Business Analysts Bridge the Business Gap
By Charlie Orosz
Adramatic change is taking place in the way businesses operate, and the business analyst is leading the charge.
The business analyst (or business process analyst) is the vital link between business executives and IT staff, translating business goals into IT requirements and communicating the requirements to IT. That's no small matter. According to research firm Meta Group, "Poor requirements gathering, analysis and management are directly responsible for 70 to 80 percent of project failures."
Until recently, IT requirements typically originated in the IT department. In some companies they still do. When IT is not given clearly defined business expectations, not surprisingly it develops solutions that fail to meet expectations. By improving communication between business stakeholders and developers in IT, the business analyst reduces costs and delays.

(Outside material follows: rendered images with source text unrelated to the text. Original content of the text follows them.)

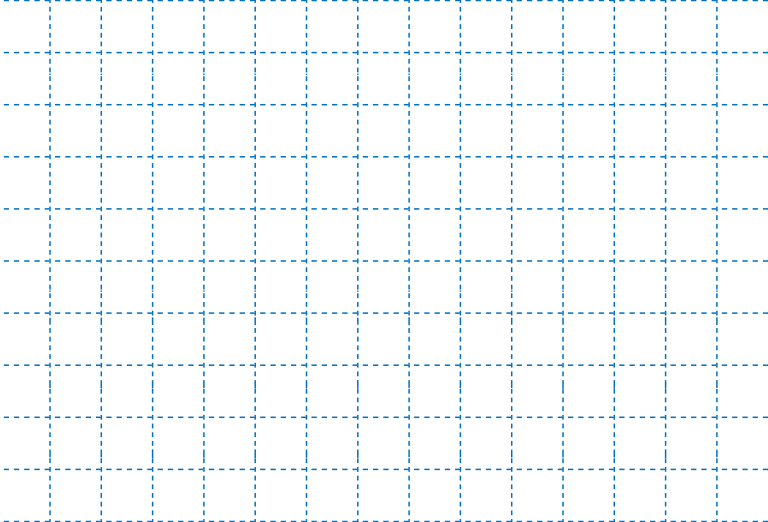
Give the GLSL for this pattern, as a Shadertoy shader.

```glsl
// Dashed blue square grid on white, with small seams in the vertical dashes.

const vec2  SHEET       = vec2(768.0, 520.0);  // design units across the canvas
const vec2  CELL        = vec2(51.3, 51.9);    // grid spacing
const vec2  FIRST_LINE  = vec2(50.0, 0.5);     // first column, top row
const vec2  LINE_COUNT  = vec2(14.0, 11.0);    // columns, rows
const vec2  DASHES      = vec2(5.0, 6.0);      // dashes per cell along x, y
const vec2  DASH_LENGTH = vec2(5.3, 4.8);
const float ROW_START   = 3.5;                 // left end of the rows
const float LINE_WIDTH  = 1.5;
const float DOT_LENGTH  = 1.3;
const float SEAM_GROWTH = 4.0;                 // extra length of a seam dash
const vec2  DOT_SEAMS   = vec2(74.0, 290.0);   // heights of stray dots
const vec3  LONG_SEAMS  = vec3(320.0, 383.0, 452.0);
const vec3  PAPER       = vec3(1.0);
const vec3  INK         = vec3(0.0, 0.44, 0.75);

float hash(vec2 p) {
    return fract(sin(dot(p, vec2(127.1, 311.7))) * 43758.5453);
}

// Smooth coverage of a bar of the given length, d away from its middle.
float bar(float d, float size, float pixel) {
    return clamp((0.5 * size - abs(d)) / pixel + 0.5, 0.0, 1.0);
}

// Signed distance to the nearest multiple of the period.
float repeatOffset(float x, float period) {
    return x - period * round(x / period);
}

// Dashes along a column, with dots and lengthened dashes at the seams.
float columnDashes(float y, float column, float pixel) {
    float period = CELL.y / DASHES.y;
    float along = y - FIRST_LINE.y;
    float ink = bar(repeatOffset(along, period), DASH_LENGTH.y, pixel);
    for (int i = 0; i < 2; i++) {
        ink = max(ink, bar(y - DOT_SEAMS[i], DOT_LENGTH, pixel));
    }
    for (int i = 0; i < 3; i++) {
        float growth = SEAM_GROWTH * mix(0.5, 1.0, hash(vec2(column, float(i))));
        ink = max(ink, bar(y - LONG_SEAMS[i], DASH_LENGTH.y + growth, pixel));
    }
    return ink;
}

// Dashes along a row; each cell's last dash ends on a column.
float rowDashes(float x, float pixel) {
    float period = CELL.x / DASHES.x;
    float along = x - FIRST_LINE.x + 0.5 * DASH_LENGTH.x;
    float inside = clamp((x - ROW_START) / pixel + 0.5, 0.0, 1.0);
    return inside * bar(repeatOffset(along, period), DASH_LENGTH.x, pixel);
}

void mainImage(out vec4 fragColor, in vec2 fragCoord) {
    // Design units, measured from the top left
    vec2 uv = fragCoord / iResolution.xy;
    vec2 p = vec2(uv.x, 1.0 - uv.y) * SHEET;
    vec2 pixel = SHEET / iResolution.xy;

    // Distance to the nearest column and row
    vec2 index = clamp(round((p - FIRST_LINE) / CELL), vec2(0.0), LINE_COUNT - 1.0);
    vec2 offset = p - FIRST_LINE - index * CELL;

    float column = bar(offset.x, LINE_WIDTH, pixel.x)
                 * columnDashes(p.y, index.x, pixel.y);
    float row = bar(offset.y, LINE_WIDTH, pixel.y) * rowDashes(p.x, pixel.x);

    fragColor = vec4(mix(PAPER, INK, max(column, row)), 1.0);
}
```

Given the benefits they provide, it's no wonder that demand for business process analysts — and business analyst training — is growing. That's just one reason the position is ideal for experienced IT staff who want to retrain. Business analysts are in a position that cannot be outsourced, and they have skills that are transferable to almost any industry. Programmers seeking to expand their roles, quality assurance professionals and IT project managers are among those who often make ideal business analysts.
Is business analyst training right for you? A more in-depth look at what's involved can help you decide.
Define project scope:
The starting point for any business analyst is to define a project's purpose and goals. The business analyst must first document a project's scope, identifying all people or departments involved and any external and system resources needed.
The analyst typically uses many different techniques for gathering information, including a review of existing documentation, interviews, online research, surveys, questionnaires and personal observations. The business analyst must have advanced interviewing skills, including the ability to dig deep with follow-up questions, interview people with different points of view and draw conclusions. Vague business objectives result in vague requirements, which can doom a project.
How requirements are documented and formatted is as important as how they are defined. The business analyst must be able to communicate fluently in two languages — business language and technical language. The analyst typically uses Unified Modeling Language (UML) — the current industry object-orientation standard — to prepare requirements and diagrams.
The business analyst must thoroughly understand business objectives and software functionality to ensure that the identified solution is fully aligned with the needs of the business. The analyst should work directly with the internal team if it has the capabilities to develop the right solution or play a key role in identifying and choosing the right vendor. The business process analyst should also be able to weigh solution costs against expected benefits and build support for implementation.
Assess the solution:
Even after the solution is developed, the business process analyst remains involved, reviewing designs to ensure that they will satisfy requirements. The analyst typically uses structured verification and validation techniques, and use-case scenario testing to ensure results.
Because they bridge the gap between IT managers and business executives, business analysts should remain in constant demand, even when the high-tech job market is soft and jobs are being outsourced.